Thomas Duff is still infuriated by Microsoft's CEO Steve Ballmer's Linux comments in Asia.
I understand that. I don't always agree with Steve's comments either. But, here I'm going to defend Ballmer.
Our patent system is in place to encourage investment in new technologies. And, despite how you feel about Microsoft, Microsoft's 57,000 employees are a real investment in new technologies. The same system protects the investments that Apple, Yahoo, eBay, IBM, Google, and scores of other companies are making in their software.
Patents are there to ensure that investors get a return on investment. Why do we need to do that? So that investors keep spending their money hiring engineers and developers and designers and visionaries. Translation: so that they don't kick us all on the street.
It's a rough place for me to be in because as a technology enthusiast, I want rapid innovation. I want the commodity prices that come with tons of open and free competition. Usually I take the side of the consumer in arguments, but here I can see that there are two forces at odds with each other (and one side is helping me pay my mortgage and put food on the table). The effect that Wallmart has had on America hasn't gone past me. Yes, consumers get better prices through commoditization, but then ask the people who got laid off because of their instatiable demand for lower prices how they are fairing.

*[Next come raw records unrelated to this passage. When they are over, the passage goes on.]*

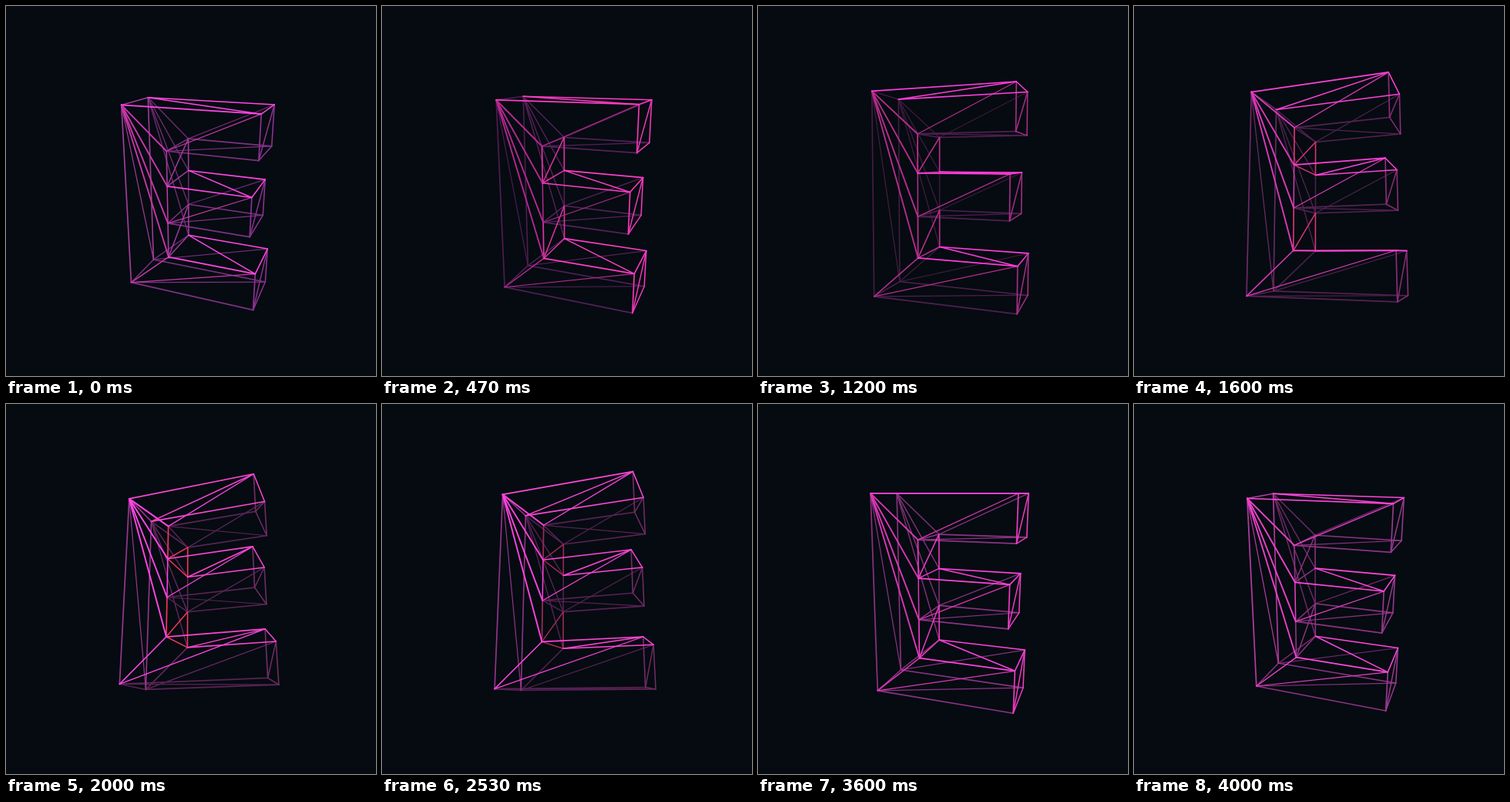
Write an HTML page with a canvas that moves like this. It is 480 px wide and 480 px high and loops after 4070 ms.

```html
<!DOCTYPE html>
<html>
<head>
<meta charset="utf-8">
<style>
  html, body { margin: 0; height: 100%; overflow: hidden; background: #050b11; }
  canvas { display: block; }
</style>
</head>
<body>
<canvas id="stage" width="480" height="480"></canvas>
<script>
const ctx = document.getElementById('stage').getContext('2d');
const LOOP = 4070, STEP = 200 / 3, FOCAL = 558, HALF_DEPTH = 0.1425;

// Outline of the letter, clockwise from the top left; height is 1.
const L = -0.35, I = -0.1128, R1 = 0.343, R2 = 0.32, R3 = 0.357;
const Y = [-0.5, -0.291, -0.11, 0.093, 0.289, 0.5];
const outline = [
  [L, Y[0]], [R1, Y[0]], [R1, Y[1]], [I, Y[1]], [I, Y[2]], [R2, Y[2]],
  [R2, Y[3]], [I, Y[3]], [I, Y[4]], [R3, Y[4]], [R3, Y[5]], [L, Y[5]]
];
const N = outline.length;

// Faces: Back, Under, Left, Right, Inner, Front, Top, in paint order.
const FACES = 'BULRIFT';
const SIDES = 'TRUITRUITRUL';

// Edges join vertex numbers; 0-11 lie in front, 12-23 behind.
const edges = [];
const addEdge = (face, a, b, width) => edges.push({ face: FACES.indexOf(face), a, b, width });
for (const [face, base] of [['B', N], ['F', 0]]) {
  for (const k of [3, 4, 7, 8]) addEdge(face, base, base + k, face === 'F' ? 1.9 : 1.4);
  for (const [a, b] of [[4, 7], [8, 11]]) addEdge(face, base + a, base + b, 1.5);
  for (const [a, b] of [[1, 3], [5, 7], [9, 11]]) addEdge(face, base + a, base + b, 1.2);
}
for (let i = 0; i < N; i++) {
  const j = (i + 1) % N, side = SIDES[i];
  addEdge(side, i, j, 1.7);
  addEdge(side, i + N, j + N, 1.6);
  addEdge(side, i + N, j, side === 'U' || side === 'L' ? 1.2 : 1.5);
  addEdge(SIDES[(i + N - 1) % N], i, i + N, 1.5);
}
edges.sort((p, q) => p.face - q.face);

// time, pitch, yaw (degrees), distance
const poses = [
  [0, 20, 21.6, 2.276], [470, 16.1, 21.3, 2.21], [1200, 3.75, 20.4, 2.1],
  [1600, -8.2, 20.2, 2.101], [2000, -18.5, 20.1, 2.217], [2184, -19.7, 20, 2.232],
  [2670, -11.7, 19.6, 2.129], [3000, -1.7, 19.4, 2.083], [3600, 12.6, 19.4, 2.142],
  [4000, 17.3, 19.5, 2.2], [4070, 17.9, 19.5, 2.208]
];

// Face colours in the order of FACES.
const lights = [
  [0, '6e2a70 7d3080 a03c96 8c3290 a03a9a c837aa ff46e6'],
  [470, '5a2058 55205a 501c50 f038b8 e035a5 b42890 ff3cc8'],
  [1200, '3c1a3c 4f1f4f 461c42 a52d87 c0308f b42d8c ff3cdc'],
  [2000, '64285f 5a2355 96378c 6e2d64 f0375f ff46e6 fa46d2'],
  [3000, '4b1c46 55204f 8c3282 6e2a64 55204f ff41d7 ff46dc'],
  [3600, '823278 8c3285 8c3282 eb3cc3 eb3cc3 dc37b4 ff41dc'],
  [4000, '73296c 8c3282 b43ca0 963a8c 8c3282 eb41c8 ff46dc']
].map(([t, list]) => [t, list.split(' ').map(hex =>
  [0, 2, 4].map(k => parseInt(hex.slice(k, k + 2), 16)))]);

// Index of the key that opens the span around t.
function spanAt(keys, t) {
  let i = 0;
  while (i < keys.length - 2 && keys[i + 1][0] <= t) i++;
  return i;
}

function slope(i, k) {
  const a = poses[Math.max(i - 1, 0)], b = poses[Math.min(i + 1, poses.length - 1)];
  return (b[k] - a[k]) / (b[0] - a[0]);
}

// Cubic Hermite through the poses.
function poseAt(t, k) {
  const i = spanAt(poses, t), a = poses[i], b = poses[i + 1];
  const d = b[0] - a[0], u = (t - a[0]) / d, v = 1 - u;
  return a[k] * v * v * (1 + 2 * u) + b[k] * u * u * (3 - 2 * u)
    + d * u * v * (slope(i, k) * v - slope(i + 1, k) * u);
}

function coloursAt(t) {
  const i = spanAt(lights, t), [t0, a] = lights[i], [t1, b] = lights[i + 1];
  const u = Math.min((t - t0) / (t1 - t0), 1);
  return a.map((c, f) => `rgb(${c.map((v, k) => Math.round(v + (b[f][k] - v) * u))})`);
}

function project(t) {
  const pitch = poseAt(t, 1) * Math.PI / 180, yaw = poseAt(t, 2) * Math.PI / 180;
  const distance = poseAt(t, 3);
  const sp = Math.sin(pitch), cp = Math.cos(pitch), sy = Math.sin(yaw), cy = Math.cos(yaw);
  return [HALF_DEPTH, -HALF_DEPTH].flatMap(z => outline.map(([x, y]) => {
    const z1 = x * sy + z * cy;
    const scale = FOCAL / (distance - z1 * cp + y * sp);
    return [
      240.4 + scale * (x * cy - z * sy + 0.0365),
      240.3 + scale * (y * cp + (z1 + 0.1) * sp + 0.013)
    ];
  }));
}

function draw(t) {
  const points = project(t), colours = coloursAt(t);
  ctx.fillStyle = '#050b11';
  ctx.fillRect(0, 0, 480, 480);
  ctx.lineCap = 'round';
  for (const { face, a, b, width } of edges) {
    ctx.strokeStyle = colours[face];
    ctx.lineWidth = width;
    ctx.beginPath();
    ctx.moveTo(...points[a]);
    ctx.lineTo(...points[b]);
    ctx.stroke();
  }
}

// The picture advances 15 times a second, on times rounded to 10 ms.
const tick = n => Math.round(n * STEP / 10) * 10;
function stepped(t) {
  let n = Math.ceil(t / STEP) + 1;
  while (tick(n) > t) n--;
  return tick(n);
}

const start = performance.now();
function frame() {
  draw(stepped((performance.now() - start) % LOOP));
  requestAnimationFrame(frame);
}
frame();
</script>
</body>
</html>
```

See, I realize that if investors aren't going to get a great return on their investment, they'll do something else with their money. Most software is expensive to build. Do you have a $20 million computer lab like this one in your garage? I don't either. Why was it built? Because Microsoft's shareholders are hoping for Microsoft to build a new kind of software that'll build a new market and get a nice return on that investment. Being tested on these machines is a 64-bit version of .NET. Would that get built if there wasn't at least the hope of a great return on investment? No.
So, there are two conflicting forces: one keeping me employed and one trying to make intellectual property free.
Between these two forces I'll defend the investors. Why? Because they are the ones who take the risks to build new products and services and businesses. In know very intimately that the investors in Microsoft could choose to invest my salary somewhere else. Bill Gates and Steve Ballmer answer directly to a board of directors who are driven by Wall Street.
It's a difficult thing to discuss in public, too. Why? Because it's so divisive an issue. Sorta like talking about abortion.
Many people might take my comments out of context, or try to read between the lines. Please don't. I'm not making a statement about Microsoft policy here. The usual disclaimer applies. This is my personal weblog, my ideas here are not vetted (remember, it is 2:24 a.m., and, no, there isn't a Microsoft PR guy looking over my shoulder as I type), and they do not represent those of Microsoft or anyone else, for that matter.
Anyway, I hope Ballmer is staying awake at night worrying about how to keep me employed and compensated for my work. I'll defend him for doing so, even if it might be an unpopular stance.